## INSTRUCTIONS FOR THE TASK
For the records that follow, work out how many lines include "innerHTML" and give only that count.

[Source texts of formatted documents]
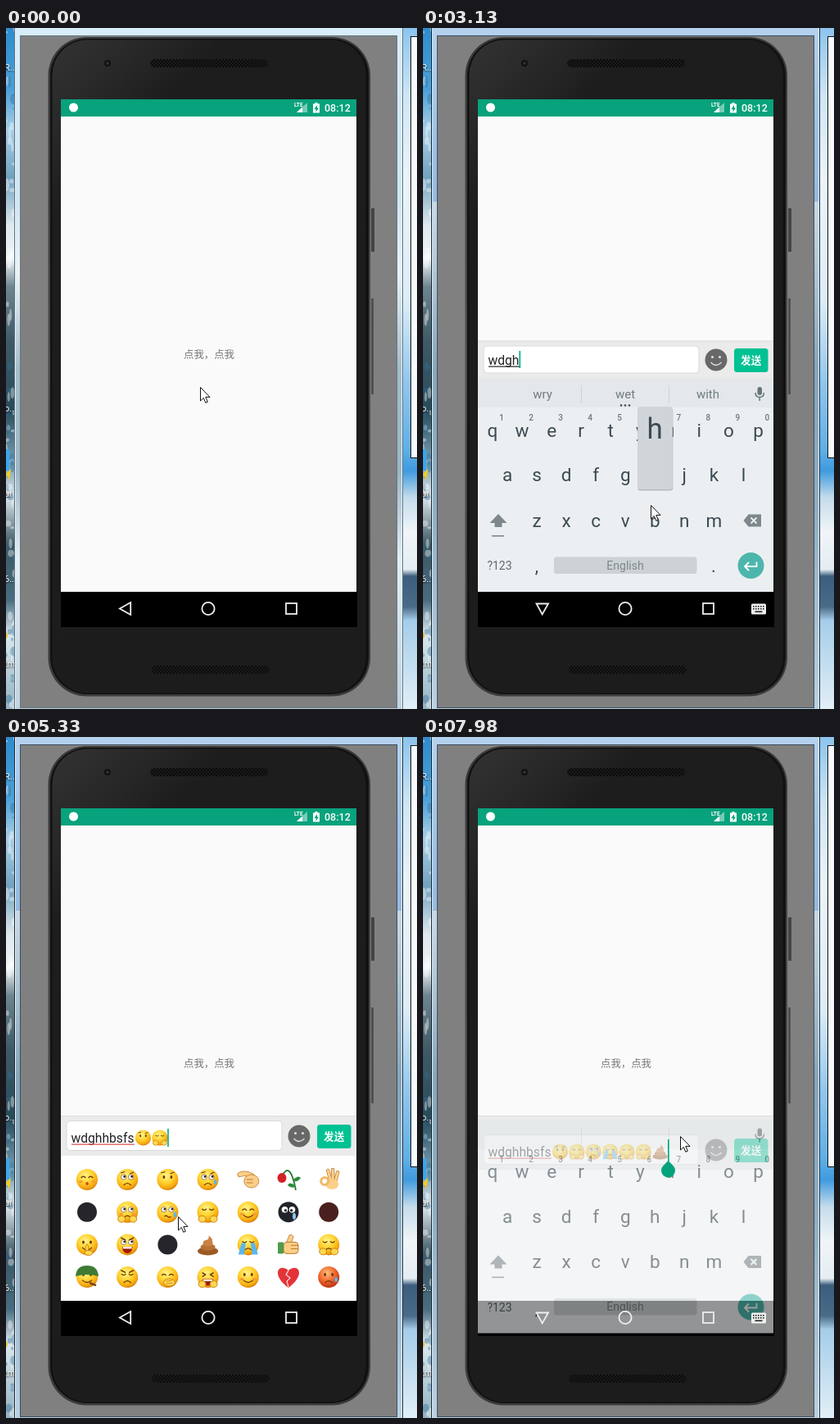
An HTML page that plays this animation: 502x831 px, repeating every 8 s.

```html
<!DOCTYPE html>
<html lang="zh">
<head>
<meta charset="utf-8">
<style>
html, body { margin: 0; width: 100%; height: 100%; overflow: hidden; background: #808080; }
svg { display: block; width: 502px; height: 831px; font-family: Roboto, "Noto Sans CJK SC", "Noto Sans CJK", sans-serif; }
</style>
</head>
<body>
<svg viewBox="0 0 502 831"><defs id="defs"></defs><g id="desk"></g><g id="phone"></g><g id="live"></g></svg>
<script>
const $ = id => document.getElementById(id);

// Shape helpers
const rect = (x, y, w, h, fill, more = '') => `<rect x="${x}" y="${y}" width="${w}" height="${h}" fill="${fill}" ${more}/>`;
const disc = (x, y, r, fill, more = '') => `<circle cx="${x}" cy="${y}" r="${r}" fill="${fill}" ${more}/>`;
const oval = (x, y, rx, ry, fill, more = '') => `<ellipse cx="${x}" cy="${y}" rx="${rx}" ry="${ry}" fill="${fill}" ${more}/>`;
const shape = (d, fill, more = '') => `<path d="${d}" fill="${fill}" ${more}/>`;
const line = (d, color, w = 1, more = '') => shape(d, 'none', `stroke="${color}" stroke-width="${w}" ${more}`);
const text = (x, y, s, size, fill, more = '') => `<text x="${x}" y="${y}" font-size="${size}" fill="${fill}" ${more}>${s}</text>`;
const mid = 'text-anchor="middle"';
const group = (s, more) => `<g ${more}>${s}</g>`;
const stops = s => s.split(' ').map(p => p.split('@')).map(([c, o]) => `<stop offset="${o}%" stop-color="${c}"/>`).join('');
const fade = (id, s, dir = 'x2="0" y2="1"') => `<linearGradient id="${id}" ${dir}>${stops(s)}</linearGradient>`;
const glow = (id, s) => `<radialGradient id="${id}" cx=".42" cy=".32" r=".7">${stops(s)}</radialGradient>`;

// Emoji, drawn around 0,0 with a radius of 13
const ink = '#6a3200';
const both = f => f(-4.5) + f(4.5);
const hand = (x, y, rx, ry) => oval(x, y, rx, ry, '#ffd84f', 'stroke="#c77a10" stroke-width=".9"');
const eyes = {
  o: both(x => oval(x, -3, 1.4, 2, ink)),
  w: both(x => disc(x, -3, 3.2, '#fff', `stroke="${ink}" stroke-width=".6"`) + disc(x + 1, -3.6, 1.4, '#222')),
  u: both(x => line(`M${x - 2.8} -2q2.8 -3.6 5.6 0`, ink, 1.3)),
  v: both(x => line(`M${x - 2.8} -4q2.8 3.2 5.6 0`, ink, 1.3)),
  x: line('M-7 -5.5l4 2.5l-4 2.5M7 -5.5l-4 2.5l4 2.5', ink, 1.4)
};
const mouths = {
  s: line('M-6 3.5q6 6 12 0', ink, 1.2),
  f: line('M-4.5 7q4.5 -5 9 0', ink, 1.2),
  k: oval(0, 5, 1.8, 2, '#d5461d'),
  l: line('M-4 5.5q2 -2 4 0t4 0', ink, 1.2),
  O: shape('M-6.5 2.5h13q-1 8 -6.5 8t-6.5 -8z', '#a3190c') + rect(-5.5, 2.8, 11, 2.2, '#fff'),
  n: ''
};
const extras = {
  h: hand(2, 6.5, 7, 4.5) + line('M-2 5l8 -1M-2 8l8 -1', '#c77a10', .8),
  H: hand(-7, 8.5, 4.5, 4) + hand(7, 8.5, 4.5, 4),
  i: hand(0, 6, 1.8, 6.5) + hand(2, 10, 5, 3),
  b: line('M-8 -8l5 -1.5M3 -7l5 -2', ink, 1.2),
  a: line('M-8 -8.5l6 3M8 -8.5l-6 3', ink, 1.5),
  d: oval(9, 3, 1.8, 3, '#5cb8ee'),
  t: shape('M-8 -2h5l-2 14h-7zM8 -2h-5l2 14h7z', '#59b8ee'),
  c: both(x => oval(x * 1.7, 2.5, 2.4, 1.6, '#f59a35')),
  g: shape('M-14 -1q1 -13 14 -13t14 13q-14 -4 -28 0z', '#3f7a35') + line('M3 7l8 3', '#704020', 2.4),
  r: ''
};
const face = code => disc(0, 0, 13, `url(#${code.includes('r') ? 'hot' : 'sun'})`) +
  eyes[code[0]] + mouths[code[1]] + [...code.slice(2)].map(c => extras[c]).join('');
const skin = (d, w) => line(d, '#b97830', w + 1.4, 'stroke-linecap="round"') + line(d, '#fbcf88', w, 'stroke-linecap="round"');
const objects = {
  FIST: skin('M-10 -6Q-4 -9 4 -5', 5) + oval(4, 2, 9, 8, '#fbcf88', 'stroke="#b97830" stroke-width=".8"') + line('M-2 0h8M-2 4h8', '#b97830'),
  ROSE: line('M-8 -4Q2 -24 9 13', '#267a38', 1.8) + shape('M6 0q6 -6 9 -2q-3 5 -8 4zM8 7q-7 -5 -9 0q4 4 9 2z', '#2c8a3e') + oval(-8, -2, 5.5, 6, '#d42027'),
  OK: skin('M2 0L-1 -11M5 0L5 -12M8 2L11 -9', 3) + oval(4, 6, 8, 6, '#fbcf88') + disc(-5, 2, 4.5, 'none', 'stroke="#f2b768" stroke-width="3"'),
  DARK: disc(0, 0, 12, '#25252b'),
  RUST: disc(0, 0, 12, '#49201d'),
  BALL: disc(0, 0, 12.5, '#20242a') + both(x => disc(x, -3, 3.8, '#fff') + disc(x * .8, -2, 1.6, '#111')) + oval(7, 5, 2, 4, '#8ec8ef'),
  POOP: oval(0, 8, 12.5, 5, '#9b5a24') + oval(0, 3, 9, 4.5, '#b87034') + oval(0, -2, 6, 4, '#c98242') + shape('M-4 -4Q2 -6 1 -11Q8 -6 4 -3z', '#c98242'),
  THUMB: skin('M0 -1L3 -9', 5) + rect(-6, -3, 18, 14, '#fbcf88', 'rx="4" stroke="#b97830"') + line('M3 1h9M3 5h9', '#b97830') + rect(-13, -3, 7, 14, '#4f9b4a', 'rx="1"'),
  HEART: shape('M0 13C-22 -3 -12 -18 0 -8C12 -18 22 -3 0 13z', '#e33438') + line('M0 -8l-3 5l5 4l-4 4l2 7', '#fbe3e3', 1.2),
  KID: rect(-8, 1, 16, 12, '#36a53c', 'rx="4"') + line('M-11 4H11', '#36a53c', 5, 'stroke-linecap="round"') + disc(0, -5, 8, 'url(#sun)') + both(x => disc(x / 2, -6, 1, ink))
};
const cells = ('ukc wfb ohb wfbd FIST ROSE OK DARK wfHc wld vhH usc BALL RUST osi wOa DARK POOP vft THUMB vfH ' +
  'osg vfa ulh xOH osc HEART ofrd ofar wOb uOc KID osH xOH wlad').split(' ');
const GIGGLE = 10, POOP = 17;
const inserted = [[30, 2], [31, GIGGLE], [34, 9], [36, 18], [41, GIGGLE], [43, GIGGLE], [45, POOP]];

$('defs').innerHTML =
  glow('sun', '#fff58c@0 #ffd12e@50 #f5a810@82 #cf7c08@100') +
  glow('hot', '#ffbf80@0 #f0662e@55 #b92f12@100') +
  fade('left', '#2f8ccd@0 #4ba0d8@9 #a9cfe6@15 #71a2bf@22 #dfe9ee@29 #eef3f5@34 #6d8590@38 #3f5a66@46 #284c5c@56 #6e97aa@63 #d8e3e8@69 #3c5764@76 #486d80@84 #dbe8ee@89 #93b2c2@100') +
  fade('right', '#8cc4ee@0 #cfe6f7@10 #eaf4fa@22 #dcedf8@40 #92c6ee@52 #5fafe6@62 #3f9ade@65 #c5dcec@69 #f0f5f8@74 #e4edf3@79.5 #3c5d7c@80.5 #4a6b88@85 #a5cde9@87 #e2eff7@100') +
  fade('idle', '#d8edfa@0 #cfe5f2@25 #eaf2f6@36 #a5bdca@50 #9eb6c5@65 #e3eef4@78 #bfd3df@100') +
  fade('busy', '#b4d1ee@0 #9dc2e6@15 #94bae0@25.5 #c8d9e6@25.5 #b3c8d6@35 #86a6bb@50 #8fadc1@70 #b9d1e2@100') +
  fade('body', '#333@0 #262626@14 #1d1d1d@22 #1c1c1c@100', 'x2=".5" y2="1"') +
  fade('edge', '#383838@0 #4a4a4a@50 #3a3a3a@100') +
  `<pattern id="mesh" width="4" height="4" patternUnits="userSpaceOnUse">${rect(0, 0, 4, 4, '#0c0c0c')}${disc(1, 1, .7, '#333')}${disc(3, 3, .7, '#333')}</pattern>` +
  `<clipPath id="screen">${rect(67, 87, 361, 644, '#fff')}</clipPath><clipPath id="grid">${rect(67, 520, 361, 159, '#fff')}</clipPath>` +
  cells.map((c, i) => group(objects[c] || face(c), `id="e${i}"`)).join('');

// Desktop and window frame
let seed = 7;
const random = () => (seed = seed * 16807 % 2147483647) / 2147483647;
const snow = Array.from({ length: 70 }, () =>
  oval(random() * 11, random() * 831, 1 + random() * 3, 1 + random() * 7, random() < .6 ? '#fff' : '#2c6f99', 'opacity=".4"')).join('');
const label = (y, s) => text(-2, y, s, 11, '#fff', 'style="text-shadow:0 1px 2px #000"');
const desk = active => rect(0, 0, 11, 831, 'url(#left)') + snow + rect(485, 0, 17, 831, 'url(#right)') +
  rect(-4, 514, 8, 26, '#39a7ef') + shape('M0 544l6 -6l-2 14z', '#f5cc1e') + disc(-3, 741, 5, '#f0bd28') +
  label(52, 'R..') + label(468, 'o..') + label(572, 'ar') + label(676, '6..') + label(780, 'tm') +
  rect(494.5, 10.5, 12, 514, '#f7fafc', 'stroke="#111"') +
  rect(10, 0, 475, 831, `url(#${active ? 'busy' : 'idle'})`) +
  line('M10.5 0V831M484.5 0V831', active ? '#1d2a35' : '#5d7482') +
  line('M11.5 0V831M483.5 0V831', '#e8f4fb') +
  rect(17.5, 9.5, 460, 820, '#808080', `stroke="${active ? '#3d4d5c' : '#66757f'}"`);

// Device and status bar
$('phone').innerHTML =
  rect(446, 220, 4, 53, '#444') + rect(446, 330, 3, 117, '#505050') +
  rect(51.5, 11, 393.5, 804.5, 'url(#edge)', 'rx="47"') +
  rect(54, 13, 389, 800, '#111', 'rx="45"') +
  rect(56.5, 14.5, 383, 797, 'url(#body)', 'rx="43"') +
  disc(124, 43, 4, '#111') + disc(124, 43, 1.8, '#343434') +
  rect(176, 38, 144, 10, 'url(#mesh)', 'rx="5"') + rect(178, 778, 144, 10, 'url(#mesh)', 'rx="5"') +
  rect(67, 87, 361, 21, '#08a27c') + rect(67, 108, 361, 580, '#fafafa') + rect(67, 688, 362, 43, '#000') +
  disc(82.5, 97, 5.5, '#fff') +
  text(352, 96, 'LTE', 6.5, '#fff', 'font-weight="700"') +
  shape('M355 103L368 91V103z', '#fff', 'opacity=".45"') + shape('M355 103L362 96.5V103z', '#fff') +
  shape('M375 92.5h2.5v-1.5h3v1.5h2.5v11h-8z', '#fff') + shape('M380 94l-3.5 5h2v3.5l3.5 -5h-2z', '#08a27c') +
  text(389, 102, '08:12', 12.5, '#fff', 'font-weight="500"') +
  text(217, 402.5, '点我，点我', 12.4, '#777');

// Soft keyboard
const rows = [['qwertyuiop', 85, 491], ['asdfghjkl', 103, 545.5], ['zxcvbnm', 139, 601]];
const keyAt = {};
rows.forEach(([keys, x, y]) => [...keys].forEach((k, i) => keyAt[k] = [x + 36.05 * i, y]));
const dark = '#3b4a52', soft = '#7d878c';
const keyboard = (words, popup) => {
  let s = rect(67, 427, 361, 261, '#eceff1') + rect(67, 427, 361, 36, '#e4e8ea') +
    line('M193.5 436V458M300.5 436V458', '#cdd3d6') +
    rect(408.5, 438, 5.5, 10, '#69757b', 'rx="2.7"') + line('M406 445q0 5.5 5.2 5.5t5.2 -5.5M411.2 450.5V455', '#69757b', 1.5);
  if (words) s += ['wry', 'wet', 'with'].map((w, i) => text(146 + 101 * i, 452, w, 15, '#707c82', mid)).join('') +
    [242, 247, 252].map(x => disc(x, 460.5, 1.3, dark)).join('');
  for (const k in keyAt) s += text(keyAt[k][0], keyAt[k][1] + 7.5, k, 22.5, dark, mid);
  for (let i = 0; i < 10; i++) s += text(96 + 36.05 * i, 479, (i + 1) % 10, 10, '#6d797f', mid + ' font-weight="500"');
  s += shape('M92 593L102.5 604H96.5V609H87.5V604H81.5z', soft) + rect(84, 619, 15, 1.6, soft) +
    shape('M391.5 601L397.5 593.5H413V608.5H397.5z', soft) + line('M400.5 597.5l7 7m0 -7l-7 7', '#eceff1', 1.8) +
    text(93.5, 661, '?123', 14, '#5c686e', mid) + text(139, 664, ',', 22, dark, mid) + text(355, 664, '.', 22, dark, mid) +
    rect(160, 645.5, 174.5, 20.5, '#cdd2d4', 'rx="3"') + text(247, 660.5, 'English', 14, soft, mid) +
    disc(400.5, 656, 16, '#4db6ac') + line('M407.5 651.5V657H393.5M398 652l-5 5l5 5', '#fff', 1.8);
  if (popup) {
    const [x, y] = keyAt[popup];
    s += rect(x - 21, y - 82, 43, 101, '#9da6aa', 'rx="3" opacity=".7"') + rect(x - 21, y - 83.5, 42.5, 101, '#cfd5d8', 'rx="3"') +
      text(x, y - 45, popup, 35, dark, mid);
  }
  return s;
};

// Input bar; h is its height and shift pushes the content down
const advance = { w: .751, d: .564, g: .561, h: .551, b: .561, s: .516, f: .348 };
const bar = (top, h, typed, icons, underline, shift) => {
  const c = top + h / 2 + shift, side = Math.ceil(c), fieldH = h - 13;
  const base = c + (icons.length ? 8.5 : 6.5);
  const width = [...typed].reduce((sum, k) => sum + advance[k] * 15.65, 0);
  return rect(67, top, 361, h + shift, '#ebebeb') + rect(67, top, 361, 1, '#dedede') +
    rect(74, c - fieldH / 2, 263, fieldH, '#fff', 'rx="4" stroke="#d9d9d9"') +
    text(79.5, base, typed, 15.65, '#222') +
    (underline ? rect(80, base + 1.5, width, 1.2, underline) : '') +
    icons.map((id, i) => `<use href="#e${id}" transform="translate(${167.5 + 20.35 * i} ${base - 6}) scale(.74)"/>`).join('') +
    rect(79.5 + width + icons.length * 20.35, base - 17, 1.6, icons.length ? 22 : 21, '#00a982') +
    disc(358, side, 13.5, '#686868') + both(x => disc(358 + x, side - 3.5, 1.6, '#ddd')) + line(`M351.5 ${side + 3}q6.5 7 13 0`, '#ddd', 1.3) +
    rect(380, side - 14, 41.5, 29, typed ? '#00c193' : '#ebebeb', `rx="3.5" ${typed ? '' : 'stroke="#a5a5a5"'}`) +
    text(400.7, side + 5, '发送', 12.6, typed ? '#fff' : '#999', mid + ' font-weight="700"');
};

const panel = scroll => group(cells.map((_, i) =>
  `<use href="#e${i}" x="${99 + 49.2 * (i % 7)}" y="${540 + 39.7 * Math.floor(i / 7) - scroll}"/>`).join(''), 'clip-path="url(#grid)"');

const nav = typing => {
  let s = line(typing ? 'M138.5 702.5H153L145.7 715.5z' : 'M138.9 708.5L152.2 701V716z', '#eee', 1.8) +
    disc(247, 708.5, 7.6, 'none', 'stroke="#eee" stroke-width="1.8"') + rect(342, 702, 13, 13, 'none', 'stroke="#eee" stroke-width="1.8"');
  if (typing) {
    s += rect(401, 702.5, 18, 13, '#eee', 'rx="1.5"') + rect(405.5, 711.5, 9, 1.6, '#222');
    for (let i = 0; i < 10; i++) s += rect(403 + 3 * (i % 5), 705 + 3 * (i > 4), 1.6, 1.6, '#222');
  }
  return s;
};

// Linear interpolation over points [step, value, ...]
const along = (points, n) => {
  let i = points.findIndex(p => p[0] > n);
  if (i < 0) return points.at(-1).slice(1);
  if (!i) return points[0].slice(1);
  const a = points[i - 1], b = points[i], k = (n - a[0]) / (b[0] - a[0]);
  return a.slice(1).map((v, j) => v + (b[j + 1] - v) * k);
};
const pointer = [[-2, 237, 438], [-1, 237, 454], [0, 237, 454], [3, 243, 405], [8, 250, 420], [10, 121, 492], [12, 175, 547], [14, 247, 547],
  [15, 283, 547], [16, 278, 582], [17, 283, 549], [18, 283, 600], [19, 139, 547], [20, 211, 547], [21, 139, 547], [22, 355, 408],
  [24, 352, 440], [26, 323, 577], [28, 260, 585], [30, 195, 540], [31, 245, 580], [32, 210, 585], [33, 197, 582], [35, 290, 615],
  [36, 290, 612], [38, 275, 562], [39, 275, 562], [41, 243, 552], [43, 243, 552], [45, 240, 585], [47, 343, 520], [49, 314, 487]];
const barTop = [[5, 641.5], [6, 641.5], [7, 500], [8, 393], [9, 381.5], [22, 381.5], [23, 405], [24, 560], [25, 630], [26, 641.5]];
const sheet = [[6, 40, .5], [7, 12, .85], [8, 1.5, 1], [9, 0, 1], [21, 0, 1], [22, 12, .85], [23, 40, .4]];
const strokes = [[10, 'w'], [12, 'd'], [14, 'g'], [16, 'h'], [17, 'h'], [18, 'b'], [19, 's'], [20, 'f'], [21, 's']];

const draw = n => {
  const typed = strokes.filter(s => s[0] <= n).map(s => s[1]).join('');
  const popup = (strokes.find(s => s[0] === n) || [])[1];
  const icons = inserted.filter(e => e[0] <= n).map(e => e[1]);
  const late = n >= 51, typing = n >= 6 && n < 24 || late;
  let s = '';
  if (n >= 5) {
    const h = icons.length ? 49 : 46, open = n >= 28;
    if (open) s += rect(67, 511, 361, 177, '#fff');
    if (open && n < 50) s += panel(along([[35, 0], [38, 28]], n)[0]);
    const underline = n < 22 ? '#222' : icons.length ? '#e04848' : '';
    s += bar(open ? 511 - h : along(barTop, n)[0], h, typed, icons, underline, late ? 17 : 0);
  }
  if (typing) {
    const [dy, alpha] = late ? [39.5, .62] : along(sheet, n);
    s += group(keyboard(n >= 10 && n < 22, popup), `transform="translate(0 ${dy})" opacity="${alpha}"`);
  }
  s += nav(typing);
  if (n >= 50) {
    const y = late ? 518 : 501;
    s += rect(299, y - 27, 1.6, 27, '#00a982') + shape(`M299.5 ${y - 1}L305.5 ${y + 5}A8.5 8.5 0 1 1 293.5 ${y + 5}z`, '#05a37d');
  }
  const [x, y] = along(pointer, n).map(Math.round);
  $('desk').innerHTML = desk(n >= 0);
  $('live').innerHTML = group(s, 'clip-path="url(#screen)"') +
    group(shape('M.5 .5V17L4.3 13.4L6.8 19.3L9.3 18.2L6.8 12.4H12z', '#fff', 'stroke="#111"'), `transform="translate(${x} ${y})"`);
};

const spans = [900, 2020, 3130, 4220, 5330, 6390, 7550, 8695];
const stepAt = t => {
  if (t < 900) return t < 620 ? -2 : -1;
  const i = spans.findIndex(v => v > t) - 1;
  return i * 8 + Math.floor((t - spans[i]) / (spans[i + 1] - spans[i]) * 8 + .01);
};

let shown;
const start = performance.now();
const tick = () => {
  const n = stepAt((performance.now() - start) % 8000);
  if (n !== shown) draw(shown = n);
  requestAnimationFrame(tick);
};
tick();
</script>
</body>
</html>
```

## WRITTEN SOLUTION
4